I know a lot of moms. I have a mom, she has a mom, my dad has a mom, my husband has a mom, and his dad has a mom… my friends have moms, many of my friends ARE moms, and oh wait… I’m a mom! The one thing I can tell you about all of these moms is that no two look alike (I don’t happen to personally know any twins that are moms). The implied assumption of this ad that looking “like a mom” is something that needs to be improved by surgery is beyond insulting.
It’s sad that this might be viewed as a good advertising strategy. It’s sad that there are people out there who have low enough self-esteem that they will be influenced by this type of ad, and have their confidence lowered even more by the belief that they need to be “fixed”.
It’s sad that the people who work on advertising for this business aren’t more creative, that they couldn’t find a more positive way to promote these procedures. What about a jump-start on the every Spring push to get in “bathing suit shape”? Or if they wanted to target mothers, fine, what about suggesting doing “something for yourself” for Mothers’ Day? There are definitely approaches that aren’t insulting
But the saddest part, and amazes me the most about this ad, which was published today in a small local newspaper, is that I can only imagine how many desks it crossed before it went to print.

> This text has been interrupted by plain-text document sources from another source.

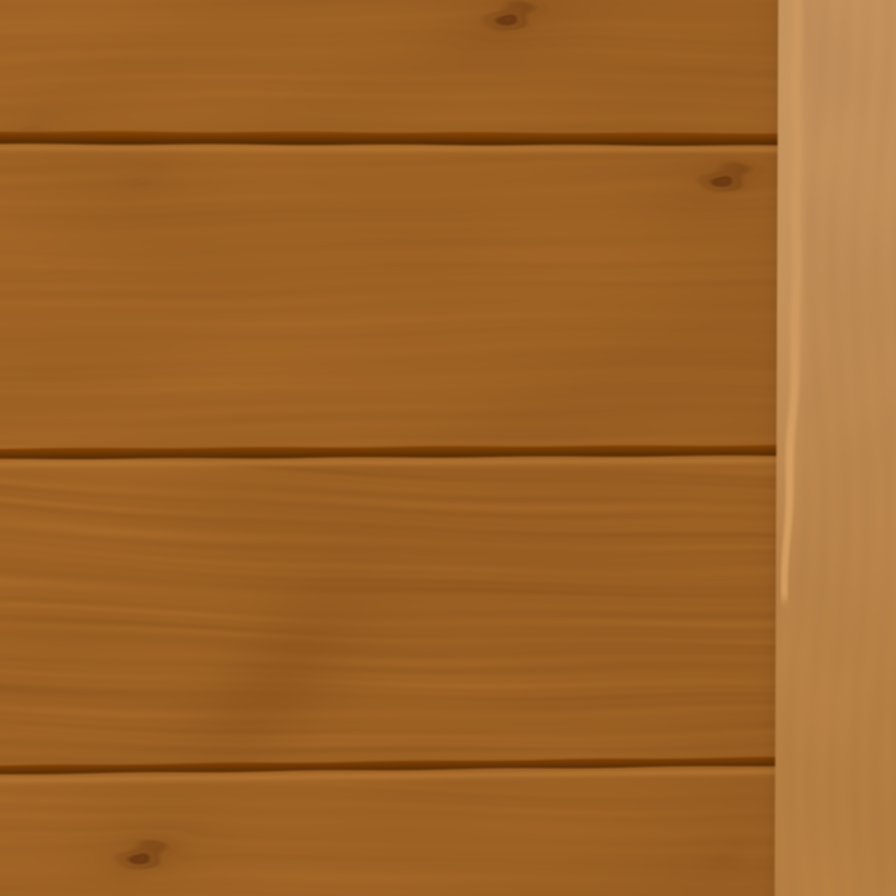
Write a Shadertoy shader that draws this texture.

```glsl
const float PITCH = 0.350;         // board height
const float FIRST_GROOVE = 0.1455; // centre of the lowest groove
const float GROOVE_HALF = 0.0048;
const float LIP_OFFSET = 0.0115;   // lit edge below each groove
const float SOFT = 0.0022;
const float POST_X = 0.8665;
const float STREAK_END = 0.32;
const float RING_FREQ = 225.0;
const vec2 KNOT_SIZE = vec2(0.021, 0.012);
const vec2 SMUDGE = vec2(0.31, 0.24);

const vec3 WOOD_LIGHT = vec3(0.655, 0.412, 0.158);
const vec3 WOOD_MID = vec3(0.605, 0.372, 0.137);
const vec3 WOOD_DARK = vec3(0.500, 0.285, 0.075);
const vec3 GROOVE = vec3(0.425, 0.215, 0.015);
const vec3 LIP = vec3(0.715, 0.470, 0.205);
const vec3 KNOT = vec3(0.400, 0.205, 0.055);
const vec3 POST_TOP = vec3(0.755, 0.555, 0.350);
const vec3 POST_LOW = vec3(0.705, 0.490, 0.255);
const vec3 POST_EDGE = vec3(0.800, 0.600, 0.385);
const vec3 STREAK = vec3(0.870, 0.650, 0.400);

// Broad uneven tone, about -1 to 1
float blotches(vec2 p) {
    float a = sin(p.x * 7.0 + 2.0 * sin(p.y * 9.0 + 1.0));
    float b = sin(p.y * 23.0 + 1.7 * sin(p.x * 8.0 + 2.0));
    float c = sin(p.x * 19.0 - p.y * 13.0 + 2.0 * sin(p.y * 17.0));
    return 0.4 * a + 0.35 * b + 0.25 * c;
}

// Growth rings running along the board
float grain(vec2 p, float seed) {
    float y = p.y + 0.007 * sin(p.x * 4.0 + seed * 2.1)
            + 0.002 * sin(p.x * 13.0 + p.y * 29.0 + seed);
    float wide = sin(y * 88.0 + p.x * 2.0 + seed);
    float rings = sin(y * RING_FREQ + 1.8 * sin(y * 41.0 + seed));
    float fine = sin(y * RING_FREQ * 2.2 + 1.5 * sin(y * 97.0 + p.x * 3.0));
    float fade = 0.7 + 0.3 * sin(p.x * 9.0 + y * 60.0 + seed);
    return (0.25 * wide + 0.5 * rings + 0.25 * fine) * fade;
}

// Knot centre in xy and strength in z; side is 0 or 1
vec3 knotAt(float board, float side) {
    float upper = max(board - 1.0, 0.0);
    float x = 0.16 + 0.65 * side - 0.12 * upper * (1.0 + side);
    float v = 0.79 + 0.08 * board - upper * (0.915 - 0.35 * side);
    float s = sign(board);
    float strength = 0.65 * abs(s) + 0.35 * s * (2.0 * side - 1.0);
    return vec3(x, FIRST_GROOVE + (board + v) * PITCH, strength);
}

vec3 boards(vec2 p, float soft) {
    // Grooves tilt a little more towards the bottom
    float level = (p.y - FIRST_GROOVE) / PITCH;
    float tilt = 0.011 - 0.0065 * level;
    level -= tilt * (p.x - 0.43) / PITCH;
    float board = floor(level);
    float across = fract(level);
    float d = (level - round(level)) * PITCH;

    // Knots darken the wood and bend the grain around them
    float knot = 0.0, halo = 0.0, bend = 0.0;
    for (int i = 0; i < 2; i++) {
        vec3 k = knotAt(board, float(i));
        vec2 q = p - k.xy;
        q.y -= 0.25 * q.x;
        vec2 e = q / KNOT_SIZE;
        float r = length(e) + 0.25 * sin(e.x * 2.5 + e.y * 3.0);
        knot += k.z * k.z * exp(-r * r) * (0.75 + 0.25 * sin(r * 7.0 + e.x));
        float near = k.z * exp(-dot(e, e) * 0.09);
        halo += near;
        bend += near * 0.012 * sign(q.y) * smoothstep(0.0, 0.02, abs(q.y));
    }

    // Base tone, grain and wear
    float main = 1.0 - min(abs(board), 1.0);
    float slant = 0.055 * p.x * across * main;
    float g = grain(p + vec2(0.0, slant - bend), board * 3.7);
    float tone = 0.40 + 0.55 * p.x + 0.30 * blotches(p + board * 0.37);
    vec3 col = mix(WOOD_LIGHT, WOOD_MID, clamp(tone, 0.0, 1.0));
    float contrast = 0.13 + 0.13 * main;
    col = mix(col, WOOD_DARK, contrast * (0.5 + g));
    vec2 m = p - SMUDGE;
    m.x -= 0.6 * m.y;
    m /= vec2(0.065, 0.105);
    col = mix(col, WOOD_DARK, 0.30 * main * exp(-dot(m, m)));
    col = mix(col, WOOD_DARK, 0.20 * min(halo, 1.0));
    col = mix(col, KNOT, clamp(knot, 0.0, 0.85));

    // Lit lip and dark groove, wider towards the top
    float lip = (d + LIP_OFFSET) / 0.0042;
    col = mix(col, LIP, 0.65 * exp(-lip * lip));
    float halfWidth = GROOVE_HALF + 0.0011 * round(level)
                    + 0.0005 * sin(p.x * 31.0 + level * 5.0);
    float cut = 1.0 - smoothstep(-soft, soft, abs(d) - halfWidth);
    vec3 grooveCol = GROOVE * (1.0 + 0.18 * d / GROOVE_HALF);
    return mix(col, grooveCol, cut);
}

vec3 post(vec2 p, float x, float soft) {
    vec3 col = mix(POST_LOW, POST_TOP, smoothstep(0.05, 0.95, p.y));
    col *= 1.0 + 0.018 * blotches(p * vec2(2.5, 1.3) + 0.6);
    col *= 1.0 + 0.006 * sin(p.x * 260.0 + 2.0 * sin(p.y * 11.0));
    float strip = 1.0 - smoothstep(0.022, 0.036, x);
    col = mix(col, POST_EDGE, 0.6 * strip * smoothstep(0.2, 0.9, p.y));
    // Thin bright chip, tapering downwards
    float rise = clamp((p.y - STREAK_END) / 0.3, 0.0, 1.0);
    float chip = abs(x - 0.009 - 0.012 * rise - 0.001 * sin(p.y * 47.0));
    float glow = 1.0 - smoothstep(0.001, 0.004 + 0.003 * rise + soft, chip);
    glow *= smoothstep(STREAK_END, STREAK_END + 0.02, p.y);
    return mix(col, STREAK, glow * mix(0.75, 0.25, smoothstep(0.45, 0.8, p.y)));
}

void mainImage(out vec4 fragColor, in vec2 fragCoord) {
    vec2 p = fragCoord / iResolution.xy;
    float soft = max(SOFT, 1.0 / iResolution.y);
    float x = p.x - POST_X - 0.004 * (p.y - 0.5);
    vec3 wall = boards(p, soft) * (1.0 - 0.07 * exp(min(x, 0.0) * 130.0));
    vec3 col = mix(wall, post(p, x, soft), smoothstep(-soft, soft, x));
    fragColor = vec4(col, 1.0);
}
```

It’s a pretty professional-looking ad, so it seems to me that they employed an advertising agency (or at least a consultant of some nature). And seriously, did no one, at any point in the process, look at this and say “You know, this might be a little offensive”. Not ONE person??
There has already been a backlash locally, with outrage streaming through local mom groups and pouring in from the community at large, and rumor has it that the ad is being pulled. But I think it’s safe to say the damage has been done – I don’t plan to have plastic surgery, but if anyone I know decides they want to, I won’t be recommending this office. Would you?